Last Tuesday, Vancouver council met for the first time since one of the worst events in our city's recent history: the 2011 Stanley Cup riot.
Following a morning meeting about the wheat-in-front-yards report, council was finally able to spend some time discussing the events of June 15, two weeks after the violence.
It is important to remember that the event luring people downtown before the riot -the big-screen TVs on downtown streets -was a city project. The 150,000 people were there at the invitation of the city. When things went badly wrong, with traumatized staff unable to get out of their buildings, with lootings and car burnings, and with a major black eye to our international reputation, it was up to the city to determine what had happened and how to prevent it happening again.
After all, that was the process the city went through following the 1994 Stanley Cup riot. An excellent road map was drawn up at that time. Prevention was key.
A most excellent road map which, in 2011, no one read.
At 2 p.m. in council, I was prepared for a good debate, some interesting questions, and the development of a new road map. Council needed to direct the new process, and it must be one in which the public has complete confidence.
What did we get instead? No formal direction from council was requested. No budget was presented. No discussion of public process or input. And no hard questions. In fact, astonishingly, Mayor Gregor Robertson hid behind the procedure bylaw to cut the questions off altogether.
I was so disgusted that I left the chamber.
Here are some of the questions about the city review which should have been addressed:

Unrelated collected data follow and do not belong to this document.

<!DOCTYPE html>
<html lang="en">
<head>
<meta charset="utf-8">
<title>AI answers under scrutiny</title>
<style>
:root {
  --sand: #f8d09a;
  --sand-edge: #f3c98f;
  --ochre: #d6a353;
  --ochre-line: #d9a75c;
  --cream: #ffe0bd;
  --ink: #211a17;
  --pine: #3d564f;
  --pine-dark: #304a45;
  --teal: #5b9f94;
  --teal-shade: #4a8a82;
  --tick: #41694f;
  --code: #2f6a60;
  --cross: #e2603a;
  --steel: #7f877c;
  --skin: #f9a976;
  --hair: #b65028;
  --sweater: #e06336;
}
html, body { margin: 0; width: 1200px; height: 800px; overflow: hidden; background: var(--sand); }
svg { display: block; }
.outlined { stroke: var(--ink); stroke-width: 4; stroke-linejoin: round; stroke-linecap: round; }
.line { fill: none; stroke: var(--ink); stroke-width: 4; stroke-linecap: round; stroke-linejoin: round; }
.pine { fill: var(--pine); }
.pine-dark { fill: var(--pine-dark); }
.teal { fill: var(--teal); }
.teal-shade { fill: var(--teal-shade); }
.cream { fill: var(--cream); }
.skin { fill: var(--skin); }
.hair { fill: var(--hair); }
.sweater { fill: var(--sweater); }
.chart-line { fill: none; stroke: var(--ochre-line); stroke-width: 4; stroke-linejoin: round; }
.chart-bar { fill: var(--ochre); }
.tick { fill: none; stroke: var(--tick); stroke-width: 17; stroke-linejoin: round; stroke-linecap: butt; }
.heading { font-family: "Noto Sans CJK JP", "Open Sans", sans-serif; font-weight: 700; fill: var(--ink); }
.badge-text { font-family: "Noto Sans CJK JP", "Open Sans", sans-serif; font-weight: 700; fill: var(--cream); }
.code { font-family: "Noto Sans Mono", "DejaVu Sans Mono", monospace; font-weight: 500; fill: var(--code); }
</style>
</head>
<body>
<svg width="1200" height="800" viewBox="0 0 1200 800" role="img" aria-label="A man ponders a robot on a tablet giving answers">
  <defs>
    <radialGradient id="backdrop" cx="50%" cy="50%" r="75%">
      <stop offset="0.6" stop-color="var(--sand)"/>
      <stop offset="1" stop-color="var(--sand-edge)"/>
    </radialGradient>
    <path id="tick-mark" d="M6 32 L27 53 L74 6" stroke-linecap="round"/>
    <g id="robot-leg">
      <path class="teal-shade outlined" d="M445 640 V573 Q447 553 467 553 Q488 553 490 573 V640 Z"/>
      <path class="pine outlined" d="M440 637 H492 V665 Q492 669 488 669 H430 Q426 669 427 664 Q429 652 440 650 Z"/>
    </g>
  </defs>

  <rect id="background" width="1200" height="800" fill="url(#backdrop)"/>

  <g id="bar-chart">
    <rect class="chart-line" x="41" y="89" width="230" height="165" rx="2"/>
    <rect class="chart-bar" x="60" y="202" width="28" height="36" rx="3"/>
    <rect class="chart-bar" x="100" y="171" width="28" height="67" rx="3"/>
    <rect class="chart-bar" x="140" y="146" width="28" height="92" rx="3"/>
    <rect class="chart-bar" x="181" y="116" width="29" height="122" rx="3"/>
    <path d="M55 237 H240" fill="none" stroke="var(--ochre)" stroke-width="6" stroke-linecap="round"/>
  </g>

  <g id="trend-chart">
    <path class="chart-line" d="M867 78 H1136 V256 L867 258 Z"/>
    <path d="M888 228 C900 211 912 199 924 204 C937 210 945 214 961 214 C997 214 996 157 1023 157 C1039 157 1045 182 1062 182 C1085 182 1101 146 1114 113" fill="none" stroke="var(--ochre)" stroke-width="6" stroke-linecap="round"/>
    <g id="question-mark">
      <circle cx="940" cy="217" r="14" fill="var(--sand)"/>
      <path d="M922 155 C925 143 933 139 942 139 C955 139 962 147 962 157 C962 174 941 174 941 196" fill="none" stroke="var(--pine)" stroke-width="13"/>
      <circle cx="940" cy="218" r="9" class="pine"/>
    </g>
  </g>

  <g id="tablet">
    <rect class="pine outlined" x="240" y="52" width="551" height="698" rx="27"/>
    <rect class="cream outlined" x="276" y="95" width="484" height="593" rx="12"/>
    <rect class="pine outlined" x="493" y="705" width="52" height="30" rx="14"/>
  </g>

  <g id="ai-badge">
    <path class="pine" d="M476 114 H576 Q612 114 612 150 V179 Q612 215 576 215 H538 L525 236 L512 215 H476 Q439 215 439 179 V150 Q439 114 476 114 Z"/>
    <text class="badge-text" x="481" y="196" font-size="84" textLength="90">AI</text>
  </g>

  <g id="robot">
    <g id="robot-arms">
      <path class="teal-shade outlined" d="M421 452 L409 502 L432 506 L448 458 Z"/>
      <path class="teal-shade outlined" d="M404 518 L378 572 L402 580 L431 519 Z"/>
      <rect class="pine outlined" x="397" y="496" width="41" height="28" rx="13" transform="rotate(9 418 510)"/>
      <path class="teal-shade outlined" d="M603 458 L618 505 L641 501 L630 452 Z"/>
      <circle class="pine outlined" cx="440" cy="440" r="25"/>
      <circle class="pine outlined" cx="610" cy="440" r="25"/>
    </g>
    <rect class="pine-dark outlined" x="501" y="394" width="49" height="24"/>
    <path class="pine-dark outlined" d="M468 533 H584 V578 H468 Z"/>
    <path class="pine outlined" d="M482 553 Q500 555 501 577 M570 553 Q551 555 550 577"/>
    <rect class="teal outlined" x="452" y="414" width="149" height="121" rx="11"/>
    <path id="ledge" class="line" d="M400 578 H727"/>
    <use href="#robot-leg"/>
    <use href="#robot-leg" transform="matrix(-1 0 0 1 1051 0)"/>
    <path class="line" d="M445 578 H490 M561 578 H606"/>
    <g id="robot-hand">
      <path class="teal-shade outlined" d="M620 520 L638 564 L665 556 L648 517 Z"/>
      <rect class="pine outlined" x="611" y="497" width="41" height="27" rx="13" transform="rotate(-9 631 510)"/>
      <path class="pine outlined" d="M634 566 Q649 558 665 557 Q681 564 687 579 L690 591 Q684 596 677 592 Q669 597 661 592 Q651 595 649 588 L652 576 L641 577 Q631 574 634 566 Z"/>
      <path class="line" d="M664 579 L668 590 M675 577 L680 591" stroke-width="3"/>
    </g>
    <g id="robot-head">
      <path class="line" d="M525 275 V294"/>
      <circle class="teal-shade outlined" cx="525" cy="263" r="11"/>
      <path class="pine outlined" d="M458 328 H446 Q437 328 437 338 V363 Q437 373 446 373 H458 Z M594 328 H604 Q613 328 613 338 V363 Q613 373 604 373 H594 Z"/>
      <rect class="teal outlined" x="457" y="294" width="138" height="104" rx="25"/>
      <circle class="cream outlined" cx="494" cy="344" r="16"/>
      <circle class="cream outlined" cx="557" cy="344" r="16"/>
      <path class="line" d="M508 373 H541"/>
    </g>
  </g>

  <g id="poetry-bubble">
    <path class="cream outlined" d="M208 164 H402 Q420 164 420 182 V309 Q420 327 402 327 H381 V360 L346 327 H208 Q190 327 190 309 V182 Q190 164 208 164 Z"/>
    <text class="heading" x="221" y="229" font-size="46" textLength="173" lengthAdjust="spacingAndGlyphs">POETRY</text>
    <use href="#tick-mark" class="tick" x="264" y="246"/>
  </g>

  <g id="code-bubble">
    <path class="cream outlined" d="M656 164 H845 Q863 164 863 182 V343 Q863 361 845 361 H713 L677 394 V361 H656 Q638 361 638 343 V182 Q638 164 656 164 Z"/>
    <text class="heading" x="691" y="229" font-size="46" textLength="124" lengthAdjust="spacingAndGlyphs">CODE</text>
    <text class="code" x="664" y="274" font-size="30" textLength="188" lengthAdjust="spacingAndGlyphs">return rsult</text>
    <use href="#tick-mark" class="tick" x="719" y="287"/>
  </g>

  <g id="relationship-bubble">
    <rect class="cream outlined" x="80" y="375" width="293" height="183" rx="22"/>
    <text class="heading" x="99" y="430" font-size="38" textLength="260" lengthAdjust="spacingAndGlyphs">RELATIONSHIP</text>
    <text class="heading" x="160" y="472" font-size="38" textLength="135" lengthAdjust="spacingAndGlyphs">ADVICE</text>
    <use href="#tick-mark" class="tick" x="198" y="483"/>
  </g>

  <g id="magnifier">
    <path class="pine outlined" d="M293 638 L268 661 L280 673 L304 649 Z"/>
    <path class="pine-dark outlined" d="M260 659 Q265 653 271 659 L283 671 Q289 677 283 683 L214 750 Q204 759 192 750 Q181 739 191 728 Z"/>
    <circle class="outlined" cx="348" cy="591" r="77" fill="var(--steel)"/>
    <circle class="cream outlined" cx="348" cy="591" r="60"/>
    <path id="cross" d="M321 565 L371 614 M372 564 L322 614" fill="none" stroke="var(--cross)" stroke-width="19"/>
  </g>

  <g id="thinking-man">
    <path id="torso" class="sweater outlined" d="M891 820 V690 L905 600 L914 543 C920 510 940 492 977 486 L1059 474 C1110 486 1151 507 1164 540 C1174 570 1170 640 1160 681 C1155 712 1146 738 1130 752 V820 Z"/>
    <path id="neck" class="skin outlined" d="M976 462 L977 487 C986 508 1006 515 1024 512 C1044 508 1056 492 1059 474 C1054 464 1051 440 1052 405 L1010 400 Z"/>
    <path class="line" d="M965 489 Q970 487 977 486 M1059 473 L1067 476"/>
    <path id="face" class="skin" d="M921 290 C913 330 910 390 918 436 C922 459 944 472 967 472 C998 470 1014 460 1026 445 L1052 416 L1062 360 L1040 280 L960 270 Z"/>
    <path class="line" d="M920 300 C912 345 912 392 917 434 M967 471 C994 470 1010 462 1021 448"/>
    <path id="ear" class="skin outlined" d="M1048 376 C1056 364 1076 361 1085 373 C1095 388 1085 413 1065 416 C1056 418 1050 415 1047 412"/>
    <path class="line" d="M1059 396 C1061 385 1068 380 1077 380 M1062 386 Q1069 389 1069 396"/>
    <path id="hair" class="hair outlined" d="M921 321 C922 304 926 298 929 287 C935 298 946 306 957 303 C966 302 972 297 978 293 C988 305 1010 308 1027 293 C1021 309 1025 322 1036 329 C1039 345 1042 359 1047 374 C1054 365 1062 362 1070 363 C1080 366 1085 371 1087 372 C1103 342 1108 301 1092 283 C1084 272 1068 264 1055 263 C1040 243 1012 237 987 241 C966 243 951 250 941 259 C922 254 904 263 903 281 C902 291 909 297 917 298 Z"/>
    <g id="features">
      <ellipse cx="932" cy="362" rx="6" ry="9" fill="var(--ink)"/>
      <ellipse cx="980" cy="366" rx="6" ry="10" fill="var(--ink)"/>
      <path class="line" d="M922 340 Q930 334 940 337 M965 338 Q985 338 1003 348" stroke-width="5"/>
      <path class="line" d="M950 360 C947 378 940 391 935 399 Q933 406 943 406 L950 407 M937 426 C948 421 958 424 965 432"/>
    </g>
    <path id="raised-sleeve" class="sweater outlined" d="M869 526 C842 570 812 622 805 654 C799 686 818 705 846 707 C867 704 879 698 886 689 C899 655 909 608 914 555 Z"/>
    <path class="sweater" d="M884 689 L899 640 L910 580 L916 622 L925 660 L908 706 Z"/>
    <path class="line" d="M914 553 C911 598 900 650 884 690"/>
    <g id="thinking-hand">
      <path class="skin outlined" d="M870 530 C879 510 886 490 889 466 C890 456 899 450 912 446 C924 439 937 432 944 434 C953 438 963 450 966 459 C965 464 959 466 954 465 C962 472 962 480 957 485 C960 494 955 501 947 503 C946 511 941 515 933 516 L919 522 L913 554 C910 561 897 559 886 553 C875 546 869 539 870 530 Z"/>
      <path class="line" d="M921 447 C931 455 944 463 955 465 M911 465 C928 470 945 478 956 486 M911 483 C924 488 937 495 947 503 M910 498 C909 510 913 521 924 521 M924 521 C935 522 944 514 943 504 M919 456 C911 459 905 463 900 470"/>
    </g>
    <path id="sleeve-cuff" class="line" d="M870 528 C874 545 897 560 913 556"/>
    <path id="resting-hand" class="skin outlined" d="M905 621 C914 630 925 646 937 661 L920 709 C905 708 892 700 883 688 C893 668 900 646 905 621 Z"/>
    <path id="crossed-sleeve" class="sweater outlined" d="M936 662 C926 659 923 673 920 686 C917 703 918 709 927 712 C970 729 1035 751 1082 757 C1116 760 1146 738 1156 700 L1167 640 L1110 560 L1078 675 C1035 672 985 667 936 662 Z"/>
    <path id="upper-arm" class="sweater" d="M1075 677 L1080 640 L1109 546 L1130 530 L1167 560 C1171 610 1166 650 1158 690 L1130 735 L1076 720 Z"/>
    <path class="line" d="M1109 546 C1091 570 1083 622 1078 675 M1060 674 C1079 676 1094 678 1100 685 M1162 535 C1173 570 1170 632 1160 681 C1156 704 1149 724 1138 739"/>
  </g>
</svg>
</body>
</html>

Where is the independence? Will the process give people confidence that the tough questions have been asked of the right people? Self-examination is not enough here -an outsider's eye and thoughts are needed.
Will the review hear from those affected: the citizens who were injured or terrorized, the small businesses that have been shut down, or the fans caught up in the riot? Public input in 1994 was extensive.
What was done in the planning of the celebrations to ensure the safety of citizens and businesses?
Why was the previous experience, like the City's own Review of the Management of Large Events in the City of Vancouver from 1994, not considered?
Did Robertson participate in and review the plans with the city manager, department heads, the police chief and the fire chief to ensure the safety of our city, its residents, its businesses and its image?
Unfortunately, the mayor would hear none of this: He simply shut off my microphone.
This response shows not only arrogance, but also inexperience, and that is worrying in many ways.
Compare this mayor and council's response to the 2011 riot to Non-Partisan Association Mayor Philip Owen's response to the 1994 riot. In the same time frame, Owen had terms of reference for a review and council had approved the budget.
Our current mayor and council did not even consider an internal review until they were pushed. They seem more concerned with limiting Robertson's political exposure than in answering the tough questions.
So, citizens, are these the questions that are important to you? What other questions do you want answered? Send them to me (firstname.lastname@example.org) and I will work to make sure you are not silenced.
Vancouver, after all, is a metropolitan centre. The 2010 Olympics showed how much we love to celebrate downtown, and how well it can go when we get it right. When we celebrate, it is everyone's celebration. For the city, the region and the country, we need to get it right again.
- Suzanne Anton is an NPA Vancouver councillor, who is running for mayor in the November election.